§ What you have to do
For the records below, report how many lines include the string "tooth", leaving out everything except the number.

--- START ---

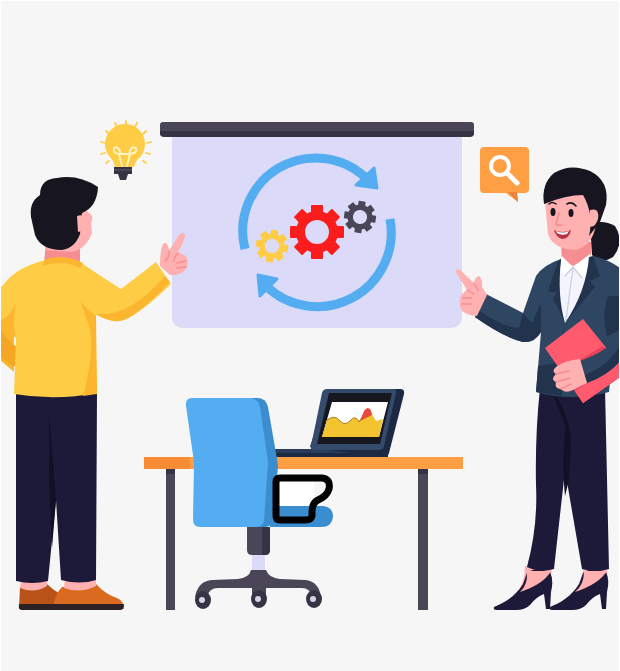
<!DOCTYPE html>
<html lang="en">
<head>
<meta charset="utf-8">
<title>Team presentation</title>
<style>
:root {
  --paper: #f6f6f6; --screen: #dcdaf9; --blue: #54adf0; --blue-deep: #3a8ed0;
  --yellow: #ffcd45; --amber: #fbb52f; --orange: #ff9f43; --red: #fb1d1d;
  --slate: #4a4658; --slate-dark: #363344; --ink: #15141f; --navy: #1d1939; --navy-deep: #121026;
  --skin: #ffb0b0; --skin-shade: #f58d92; --jacket: #2f4663; --jacket-dark: #22344d;
  --folder: #ff5a6e; --folder-dark: #e84159; --shoe: #d96a20;
}
html, body { margin: 0; background: #fff; }
body { width: 620px; height: 671px; overflow: hidden; }
svg { display: block; }
.line { fill: none; stroke-linecap: round; stroke-linejoin: round; }
</style>
</head>
<body>
<svg width="620" height="671" viewBox="0 0 620 671" role="img" aria-label="Two colleagues present a process on a projector screen behind an office desk">
  <defs>
    <clipPath id="frame"><rect x="1" y="1" width="618" height="670"/></clipPath>
    <rect id="tooth" x="-6" y="-27" width="12" height="11" rx="1"/>
    <g id="gear">
      <circle r="16.5" fill="none" stroke="currentColor" stroke-width="9"/>
      <g fill="currentColor">
        <use href="#tooth"/><use href="#tooth" transform="rotate(45)"/>
        <use href="#tooth" transform="rotate(90)"/><use href="#tooth" transform="rotate(135)"/>
        <use href="#tooth" transform="rotate(180)"/><use href="#tooth" transform="rotate(225)"/>
        <use href="#tooth" transform="rotate(270)"/><use href="#tooth" transform="rotate(315)"/>
      </g>
    </g>
    <g id="caster">
      <ellipse rx="8" ry="9" fill="var(--slate-dark)"/>
      <circle cx="-1" r="3" fill="#d5d3e6"/>
    </g>
    <path id="heel" d="M0 35C10 31 22 24 29 12L33 1Q42 -6 56 0Q60 8 57 20L56 37H52L50 22Q42 25 36 33Q31 38 22 38H2Q-1 38 0 35Z" fill="var(--navy)"/>
  </defs>

  <g clip-path="url(#frame)">
    <rect width="620" height="671" fill="var(--paper)"/>

    <g id="projector-screen">
      <path d="M172 134H462V316Q462 328 450 328H184Q172 328 172 316Z" fill="var(--screen)"/>
      <rect x="160" y="122" width="314" height="14" rx="3" fill="var(--slate)"/>
      <path d="M160 131H474V133Q474 137 470 137H164Q160 137 160 133Z" fill="var(--slate-dark)"/>
      <g id="process-cycle">
        <path d="M245 249A73 73 0 0 1 366 178" class="line" style="stroke-linecap:butt" stroke="var(--blue)" stroke-width="9"/>
        <path d="M390 219A74 74 0 0 1 266 286" class="line" style="stroke-linecap:butt" stroke="var(--blue)" stroke-width="9"/>
        <path d="M374 168L377 188L356 185Z" class="line" style="fill:var(--blue)" stroke="var(--blue)" stroke-width="3"/>
        <path d="M258 275L277 279L260 296Z" class="line" style="fill:var(--blue)" stroke="var(--blue)" stroke-width="3"/>
        <use href="#gear" transform="translate(317 232)" color="var(--red)"/>
        <use href="#gear" transform="translate(272 246) rotate(10) scale(.6)" color="var(--yellow)"/>
        <use href="#gear" transform="translate(360 217) rotate(8) scale(.59)" color="var(--slate)"/>
      </g>
    </g>

    <g id="idea-bulb">
      <g class="line" stroke="var(--yellow)" stroke-width="1.8">
        <path d="M126 121V125M115 123L117 127M137 123L135 127M106 131L109 134M146 131L143 134M101 142L105 143M151 142L147 143M101 154L105 153M150 154L146 153M106 163L109 161M146 163L143 161"/>
      </g>
      <path d="M115 167Q114 161 109 156A20 20 0 1 1 141 156Q135 161 134 167Z" fill="var(--yellow)"/>
      <path d="M122 166L119 154Q112 153 114 148Q118 145 121 154H129Q131 145 136 148Q138 153 130 154L127 166" class="line" stroke="#fff4ca" stroke-width="1.8"/>
      <path d="M114 167H132V174H128L126 180H120L118 174H114Z" fill="var(--slate-dark)"/>
      <path d="M114 170H132" stroke="var(--slate)" stroke-width="2"/>
    </g>

    <g id="search-bubble">
      <path d="M484 147H525Q529 147 529 151V189Q529 193 525 193H517L518 202L506 193H484Q480 193 480 189V151Q480 147 484 147Z" fill="var(--orange)"/>
      <path d="M508 192H517L518 202Z" fill="#e9853a"/>
      <circle cx="500" cy="166" r="9" fill="none" stroke="#fff" stroke-width="4"/>
      <path d="M507 173L517 183" class="line" stroke="#fff" stroke-width="5"/>
    </g>

    <g id="desk">
      <rect x="166" y="466" width="9" height="144" fill="var(--slate)"/>
      <rect x="418" y="466" width="10" height="144" fill="var(--slate)"/>
      <path d="M166 467H175V474H166ZM418 467H428V474H418Z" fill="var(--slate-dark)"/>
      <rect x="144" y="457" width="319" height="12" fill="var(--orange)"/>
      <rect x="144" y="457" width="46" height="12" fill="#f78c35"/>
    </g>

    <g id="laptop">
      <path d="M274 449H384L387 457H274Z" fill="#293c59"/>
      <path d="M270 453H388V457H270Z" fill="#1b2942"/>
      <path d="M328 389H400Q405 389 404 394L389 453Q388 457 384 457H378L310 447Z" fill="#1b2942"/>
      <path d="M327 389H393Q397 389 396 393L384 446Q383 450 379 450H314Q310 450 311 446L322 393Q323 389 327 389Z" fill="#344b6e"/>
      <path d="M329 393H392L380 444H317Z" fill="#16171f"/>
      <path d="M332 402H388L379 437H322Z" fill="#fff"/>
      <path d="M327 420Q335 414 340 421Q345 426 350 421Q355 414 359 422L366 410Q370 406 372 414L376 421L383 419L379 437H322Z" fill="#f4c430"/>
      <path d="M327 420Q335 414 340 421Q345 426 350 421Q355 414 359 422L366 411" class="line" stroke="#a87d19" stroke-width="1"/>
      <path d="M360 421L364 411Q368 405 371 411L372 415Z" fill="#e8493f"/>
    </g>

    <g id="office-chair">
      <path d="M270 506H323Q333 507 333 517Q332 527 321 527H270Z" fill="var(--blue-deep)"/>
      <rect x="276" y="476" width="38" height="30" fill="#fff"/>
      <path d="M251 398H257Q266 398 268 407L278 465L274 518Q273 526 266 527H250Z" fill="var(--blue-deep)"/>
      <path d="M192 398H249Q258 398 260 407L268 462L264 520Q263 527 256 527H200Q193 527 193 519L194 462L186 406Q185 398 192 398Z" fill="var(--blue)"/>
      <path d="M280 478H322Q331 479 329 489Q327 496 318 500Q312 503 312 512V516Q311 520 306 520H280Q276 520 276 516V482Q276 478 280 478Z" class="line" stroke="#000" stroke-width="7"/>
      <rect x="252" y="552" width="13" height="30" fill="var(--screen)"/>
      <path d="M247 527H270V550Q270 555 265 555H252Q247 555 247 550Z" fill="var(--slate)"/>
      <path d="M262 527H270V550Q270 555 265 555H262Z" fill="var(--slate-dark)"/>
      <path d="M251 570H266Q269 578 280 579L306 580Q319 582 321 597H312Q310 588 302 588H266V596H252V588H218Q209 588 207 597H195Q198 581 212 580L238 579Q249 578 251 570Z" fill="var(--slate)"/>
      <use href="#caster" x="203" y="600"/>
      <use href="#caster" x="259" y="599"/>
      <use href="#caster" x="314" y="599"/>
    </g>

    <g id="man">
      <g id="man-shoes">
        <path d="M20 587L47 584Q57 594 72 599Q79 602 78 609H19Z" fill="#b95317"/>
        <path d="M62 587L96 584Q105 594 117 598Q124 601 124 609H54Q53 596 62 587Z" fill="var(--shoe)"/>
        <path d="M19 604H124Q124 610 120 610H22Q18 610 19 604Z" fill="#2b2024"/>
        <path d="M21 580H47V586Q34 594 20 588ZM65 580H96V586Q80 594 64 588Z" fill="var(--skin)"/>
      </g>
      <path d="M16 392H97L96 580Q80 585 61 580L56 500L48 581Q32 585 16 581Z" fill="var(--navy)"/>
      <path d="M49 412L56 500L52 548L49 480Z" fill="var(--navy-deep)"/>
      <path d="M0 288L14 276V372L0 360Z" fill="var(--amber)"/>
      <path d="M0 330Q9 342 17 347L16 367Q6 363 0 355Z" fill="#f5a623"/>
      <path d="M46 241L80 236V264H44Z" fill="var(--skin-shade)"/>
      <path d="M72 207Q83 207 88 212Q95 216 91 223L92 233Q86 249 72 252L46 250Z" fill="var(--skin)"/>
      <path d="M31 217Q29 202 40 195Q40 179 57 178Q78 174 98 187Q97 207 82 213L80 234Q75 248 62 250Q41 250 35 235Z" fill="#17151f"/>
      <path d="M77 216Q87 213 86 224Q84 231 78 232Z" fill="var(--skin)"/>
      <path d="M0 290Q12 268 46 260Q65 256 83 264Q99 275 121 289L156 262L171 284Q140 314 124 320Q112 324 95 314L97 393Q56 401 14 394L16 338L0 320Z" fill="var(--yellow)"/>
      <path d="M80 300Q87 311 96 315L97 394L83 396Q94 356 90 329Z" fill="var(--amber)"/>
      <path d="M170 282Q139 314 124 320Q113 324 95 314Q129 318 165 276Z" fill="var(--amber)"/>
      <path d="M16 302Q12 326 16 338L0 320Q10 318 16 302Z" fill="var(--amber)"/>
      <path d="M44 260Q62 253 83 263L80 268Q62 259 43 266Z" fill="var(--amber)"/>
      <g id="man-hand">
        <path d="M160 266Q160 247 164 243Q168 242 169 251L179 235Q183 231 185 235Q185 240 178 252L186 256Q190 265 185 270Q180 276 170 275Z" fill="var(--skin)"/>
        <path d="M169 251Q170 257 165 261M178 253Q174 257 174 261M186 261L177 263M186 267L177 268" class="line" stroke="var(--skin-shade)" stroke-width="1.4"/>
      </g>
    </g>

    <g id="woman">
      <g id="woman-shoes">
        <path d="M525 566L552 569L550 579Q537 589 519 597L515 594Q525 585 525 566ZM583 566H608L606 578Q594 590 577 597L571 594Q584 584 583 566Z" fill="var(--skin)"/>
        <use href="#heel" x="494" y="572"/>
        <use href="#heel" x="550" y="572"/>
        <path d="M527 571H551Q544 584 520 592Q528 585 527 571ZM584 571H607Q599 584 575 592Q584 585 584 571Z" fill="var(--skin)"/>
      </g>
      <path d="M540 388H605L609 569Q596 573 582 569L565 470L554 569Q539 573 527 567Q538 526 536 485Q535 435 540 388Z" fill="var(--navy)"/>
      <path d="M553 394Q567 407 571 440L569 480L565 496Q561 453 566 428Z" fill="var(--navy-deep)"/>
      <path d="M590 224Q603 219 615 226Q625 242 613 257Q600 265 592 255Z" fill="#17151f"/>
      <path d="M561 242H591V262L573 277L562 263Z" fill="var(--skin-shade)"/>
      <path d="M545 202Q544 189 560 185H596V224Q593 246 575 250Q553 249 548 234Z" fill="var(--skin)"/>
      <path d="M544 204Q541 184 554 173Q570 163 590 171Q610 181 606 205L600 222L589 236Q594 214 583 195Q566 195 544 204Z" fill="#17151f"/>
      <path d="M590 210Q600 207 598 219Q595 229 588 226Z" fill="var(--skin)"/>
      <ellipse cx="553" cy="212" rx="2.5" ry="4" fill="var(--ink)"/>
      <ellipse cx="571" cy="213" rx="2.5" ry="4" fill="var(--ink)"/>
      <path d="M549 204Q552 201 556 204M567 204Q572 201 576 206" class="line" stroke="var(--ink)" stroke-width="1.5"/>
      <path d="M559 213L556 224Q558 226 562 225" class="line" stroke="var(--skin-shade)" stroke-width="1.8"/>
      <path d="M554 230Q563 234 571 230Q569 239 562 239Q556 237 554 230Z" fill="#b62f43"/>
      <path d="M556 231Q563 234 569 231L567 234Q561 236 557 233Z" fill="#fff"/>
      <path d="M560 258L573 266L590 256L594 270L566 325L553 300Z" fill="#f4f4fc"/>
      <path d="M562 256L573 267L564 276L558 264ZM573 267L590 254L595 265L582 278Z" fill="#fff"/>
      <path d="M573 267L565 276M573 267L582 278M573 268L566 320" class="line" stroke="#cdcce0" stroke-width="1.2"/>
      <path d="M561 259Q543 265 536 276L523 313L486 294L475 317Q503 337 523 342Q534 343 541 332L536 392Q571 402 609 392L612 360L620 358V268Q608 259 593 256Q583 300 565 323Q555 300 561 259Z" fill="var(--jacket)"/>
      <path d="M558 261L548 291L557 293L553 298L565 323Q557 296 561 259ZM593 256L600 276L590 281L595 287L565 323Q586 292 589 257Z" fill="var(--jacket-dark)"/>
      <path d="M523 313L532 323L541 303V332Q535 343 523 342Q503 337 475 317L478 310Q503 327 519 328Z" fill="var(--jacket-dark)"/>
      <path d="M565 323L561 350L562 396L536 392L538 366L556 363Z" fill="var(--jacket-dark)"/>
      <path d="M608 296Q601 318 607 336L620 330V296Z" fill="var(--jacket-dark)"/>
      <g id="pointing-hand">
        <path d="M456 272Q455 268 460 270L474 283Q475 277 479 276Q483 279 482 287L487 295L477 316Q464 315 461 309Q458 302 462 294L467 290Z" fill="var(--skin)"/>
        <path d="M474 283L478 291M463 298L472 298M462 304L471 304M467 290L474 294" class="line" stroke="var(--skin-shade)" stroke-width="1.4"/>
      </g>
      <g id="folder">
        <path d="M545 348L583 319L620 365V377L583 403Z" fill="var(--folder)"/>
        <path d="M561 371L603 346L620 365V377L583 403Z" fill="var(--folder-dark)"/>
        <path d="M575 391L620 362V377L583 403Z" fill="var(--folder)"/>
        <path d="M620 335Q608 351 580 361L587 383Q608 375 620 361Z" fill="var(--jacket)"/>
        <path d="M620 346Q606 368 584 375L587 383Q608 375 620 361Z" fill="var(--jacket-dark)"/>
        <path d="M580 359Q565 360 556 367Q551 371 556 374Q550 379 556 382Q554 389 561 389Q565 394 573 390L587 383Z" fill="var(--skin)"/>
        <path d="M556 374L569 371M556 382L570 378M561 389L571 384" class="line" stroke="var(--skin-shade)" stroke-width="1.4"/>
      </g>
    </g>
  </g>
</svg>
</body>
</html>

--- END ---

§ Result
5